Required work
Whenever a line in the records below holds the string "position", copy it out.

[Data excerpts]
* * * * * * *
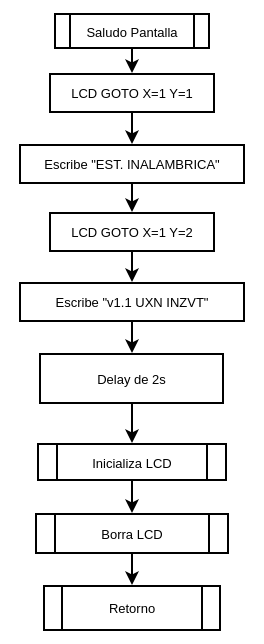
<!DOCTYPE html>
<html lang="es">
<head>
<meta charset="utf-8">
<title>Saludo Pantalla</title>
<style>
:root { --paper: #fff; --ink: #000; }
* { box-sizing: border-box; }
html, body { margin: 0; background: var(--paper); }
body { width: 264px; height: 644px; overflow: hidden; }
.flowchart {
  position: relative; width: 264px; height: 644px; overflow: hidden;
  color: var(--ink); font: 13px/16px "Liberation Sans", Arial, sans-serif;
}
.arrows { position: absolute; inset: 0; }
.arrows line { stroke: var(--ink); stroke-width: 2; }
.arrows use { fill: var(--ink); }
.node {
  position: absolute; left: var(--x); top: var(--y); width: var(--w); height: var(--h);
  display: flex; align-items: center; justify-content: center;
  padding-top: 2px; border: 2px solid var(--ink); background: var(--paper); white-space: nowrap;
}
.subroutine::before, .subroutine::after {
  content: ""; position: absolute; top: 0; bottom: 0; width: 2px; background: var(--ink);
}
.subroutine::before { left: var(--bar); }
.subroutine::after { right: var(--bar); }
.start { --x: 54px; --y: 13px; --w: 156px; --h: 36px; --bar: 13px; padding-top: 4px; }
.goto-line-1 { --x: 49px; --y: 73px; --w: 166px; --h: 40px; }
.write-line-1 { --x: 19px; --y: 144px; --w: 226px; --h: 40px; }
.goto-line-2 { --x: 49px; --y: 212px; --w: 166px; --h: 40px; }
.write-line-2 { --x: 19px; --y: 282px; --w: 226px; --h: 40px; }
.delay { --x: 39px; --y: 353px; --w: 185px; --h: 51px; }
.init { --x: 37px; --y: 443px; --w: 190px; --h: 38px; --bar: 17px; padding-top: 4px; }
.clear { --x: 35px; --y: 513px; --w: 194px; --h: 41px; --bar: 17px; padding-top: 3px; }
.return { --x: 43px; --y: 585px; --w: 178px; --h: 46px; --bar: 16px; }
</style>
</head>
<body>
<main class="flowchart">
  <svg class="arrows" width="264" height="644" viewBox="0 0 264 644" aria-hidden="true">
    <defs><path id="head" d="M0 0L-7 -14L0 -10.5L7 -14Z"/></defs>
    <line x1="132" y1="48" x2="132" y2="64"/><use href="#head" x="132" y="73"/>
    <line x1="132" y1="112" x2="132" y2="135"/><use href="#head" x="132" y="144"/>
    <line x1="132" y1="183" x2="132" y2="203"/><use href="#head" x="132" y="212"/>
    <line x1="132" y1="251" x2="132" y2="273"/><use href="#head" x="132" y="282"/>
    <line x1="132" y1="321" x2="132" y2="344"/><use href="#head" x="132" y="353"/>
    <line x1="132" y1="403" x2="132" y2="434"/><use href="#head" x="132" y="443"/>
    <line x1="132" y1="480" x2="132" y2="504"/><use href="#head" x="132" y="513"/>
    <line x1="132" y1="553" x2="132" y2="576"/><use href="#head" x="132" y="585"/>
  </svg>
  <div class="node subroutine start">Saludo Pantalla</div>
  <div class="node goto-line-1">LCD GOTO X=1 Y=1</div>
  <div class="node write-line-1">Escribe "EST. INALAMBRICA"</div>
  <div class="node goto-line-2">LCD GOTO X=1 Y=2</div>
  <div class="node write-line-2">Escribe "v1.1 UXN INZVT"</div>
  <div class="node delay">Delay de 2s</div>
  <div class="node subroutine init">Inicializa LCD</div>
  <div class="node subroutine clear">Borra LCD</div>
  <div class="node subroutine return">Retorno</div>
</main>
</body>
</html>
* * * * * * *
Response to the task
  position: relative; width: 264px; height: 644px; overflow: hidden;
.arrows { position: absolute; inset: 0; }
  position: absolute; left: var(--x); top: var(--y); width: var(--w); height: var(--h);
  content: ""; position: absolute; top: 0; bottom: 0; width: 2px; background: var(--ink);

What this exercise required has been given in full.